▶ [Exercise description]: Could you copy each line of the listing that holds "done"?

▶ [Source records]:
%%
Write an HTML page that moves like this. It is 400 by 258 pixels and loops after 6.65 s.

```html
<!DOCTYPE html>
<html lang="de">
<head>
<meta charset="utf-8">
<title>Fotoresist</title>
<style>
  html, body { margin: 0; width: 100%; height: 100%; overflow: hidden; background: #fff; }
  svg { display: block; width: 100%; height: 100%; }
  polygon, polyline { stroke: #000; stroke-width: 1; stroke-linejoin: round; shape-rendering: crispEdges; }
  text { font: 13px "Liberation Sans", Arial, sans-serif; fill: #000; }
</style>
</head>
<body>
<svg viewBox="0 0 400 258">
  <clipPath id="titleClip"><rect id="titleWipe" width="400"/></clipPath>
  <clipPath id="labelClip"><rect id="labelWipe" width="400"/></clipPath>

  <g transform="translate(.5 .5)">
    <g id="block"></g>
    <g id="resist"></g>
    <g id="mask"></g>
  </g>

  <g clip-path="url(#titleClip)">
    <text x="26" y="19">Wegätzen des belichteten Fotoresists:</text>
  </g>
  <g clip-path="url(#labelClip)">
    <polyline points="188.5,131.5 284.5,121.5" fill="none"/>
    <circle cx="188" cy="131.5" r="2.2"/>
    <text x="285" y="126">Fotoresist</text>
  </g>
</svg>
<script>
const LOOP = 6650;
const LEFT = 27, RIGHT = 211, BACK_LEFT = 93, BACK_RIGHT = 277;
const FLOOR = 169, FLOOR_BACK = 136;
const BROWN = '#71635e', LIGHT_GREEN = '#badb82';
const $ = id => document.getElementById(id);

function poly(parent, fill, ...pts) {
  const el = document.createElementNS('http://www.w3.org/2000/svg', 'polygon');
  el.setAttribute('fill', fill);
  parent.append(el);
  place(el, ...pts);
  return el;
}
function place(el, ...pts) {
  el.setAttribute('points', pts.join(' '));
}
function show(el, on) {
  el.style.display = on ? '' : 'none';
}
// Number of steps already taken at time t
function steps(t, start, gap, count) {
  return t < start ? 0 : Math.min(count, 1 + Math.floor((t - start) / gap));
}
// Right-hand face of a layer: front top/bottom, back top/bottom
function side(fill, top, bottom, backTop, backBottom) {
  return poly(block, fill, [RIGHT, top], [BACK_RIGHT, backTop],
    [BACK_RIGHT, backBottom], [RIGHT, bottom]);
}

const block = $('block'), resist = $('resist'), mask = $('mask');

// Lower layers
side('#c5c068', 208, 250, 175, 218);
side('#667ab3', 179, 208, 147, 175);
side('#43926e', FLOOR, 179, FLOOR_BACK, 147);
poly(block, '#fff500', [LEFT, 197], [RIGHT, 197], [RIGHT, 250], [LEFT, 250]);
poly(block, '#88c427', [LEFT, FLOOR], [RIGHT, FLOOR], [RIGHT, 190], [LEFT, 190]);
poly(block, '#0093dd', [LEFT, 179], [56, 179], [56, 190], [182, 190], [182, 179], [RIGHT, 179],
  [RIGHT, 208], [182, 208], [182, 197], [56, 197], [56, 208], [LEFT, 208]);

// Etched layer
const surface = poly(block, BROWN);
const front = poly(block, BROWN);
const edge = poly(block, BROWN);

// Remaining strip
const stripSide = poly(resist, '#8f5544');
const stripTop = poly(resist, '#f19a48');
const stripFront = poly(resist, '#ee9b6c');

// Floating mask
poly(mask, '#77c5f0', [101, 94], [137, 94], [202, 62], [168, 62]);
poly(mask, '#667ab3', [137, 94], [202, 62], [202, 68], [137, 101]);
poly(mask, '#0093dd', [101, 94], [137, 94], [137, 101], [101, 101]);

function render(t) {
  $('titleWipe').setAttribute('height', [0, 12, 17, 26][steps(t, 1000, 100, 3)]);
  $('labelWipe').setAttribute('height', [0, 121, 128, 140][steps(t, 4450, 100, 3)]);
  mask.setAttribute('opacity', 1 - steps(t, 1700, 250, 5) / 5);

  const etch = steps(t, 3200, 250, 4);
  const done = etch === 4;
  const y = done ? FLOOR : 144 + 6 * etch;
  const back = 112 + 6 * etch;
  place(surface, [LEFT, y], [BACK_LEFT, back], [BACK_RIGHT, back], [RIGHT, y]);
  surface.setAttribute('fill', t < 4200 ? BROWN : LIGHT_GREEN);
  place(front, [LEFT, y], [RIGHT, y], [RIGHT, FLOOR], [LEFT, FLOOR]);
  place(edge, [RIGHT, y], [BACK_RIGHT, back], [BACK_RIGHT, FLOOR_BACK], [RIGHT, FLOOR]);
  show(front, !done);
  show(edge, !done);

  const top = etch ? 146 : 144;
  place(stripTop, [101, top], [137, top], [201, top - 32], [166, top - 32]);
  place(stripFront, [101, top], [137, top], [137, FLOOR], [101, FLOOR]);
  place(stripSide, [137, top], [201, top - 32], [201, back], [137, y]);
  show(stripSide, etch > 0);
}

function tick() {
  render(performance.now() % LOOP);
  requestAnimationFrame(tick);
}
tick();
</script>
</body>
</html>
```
%%
▶ [Solved exercise]:
  const done = etch === 4;
  const y = done ? FLOOR : 144 + 6 * etch;
  show(front, !done);
  show(edge, !done);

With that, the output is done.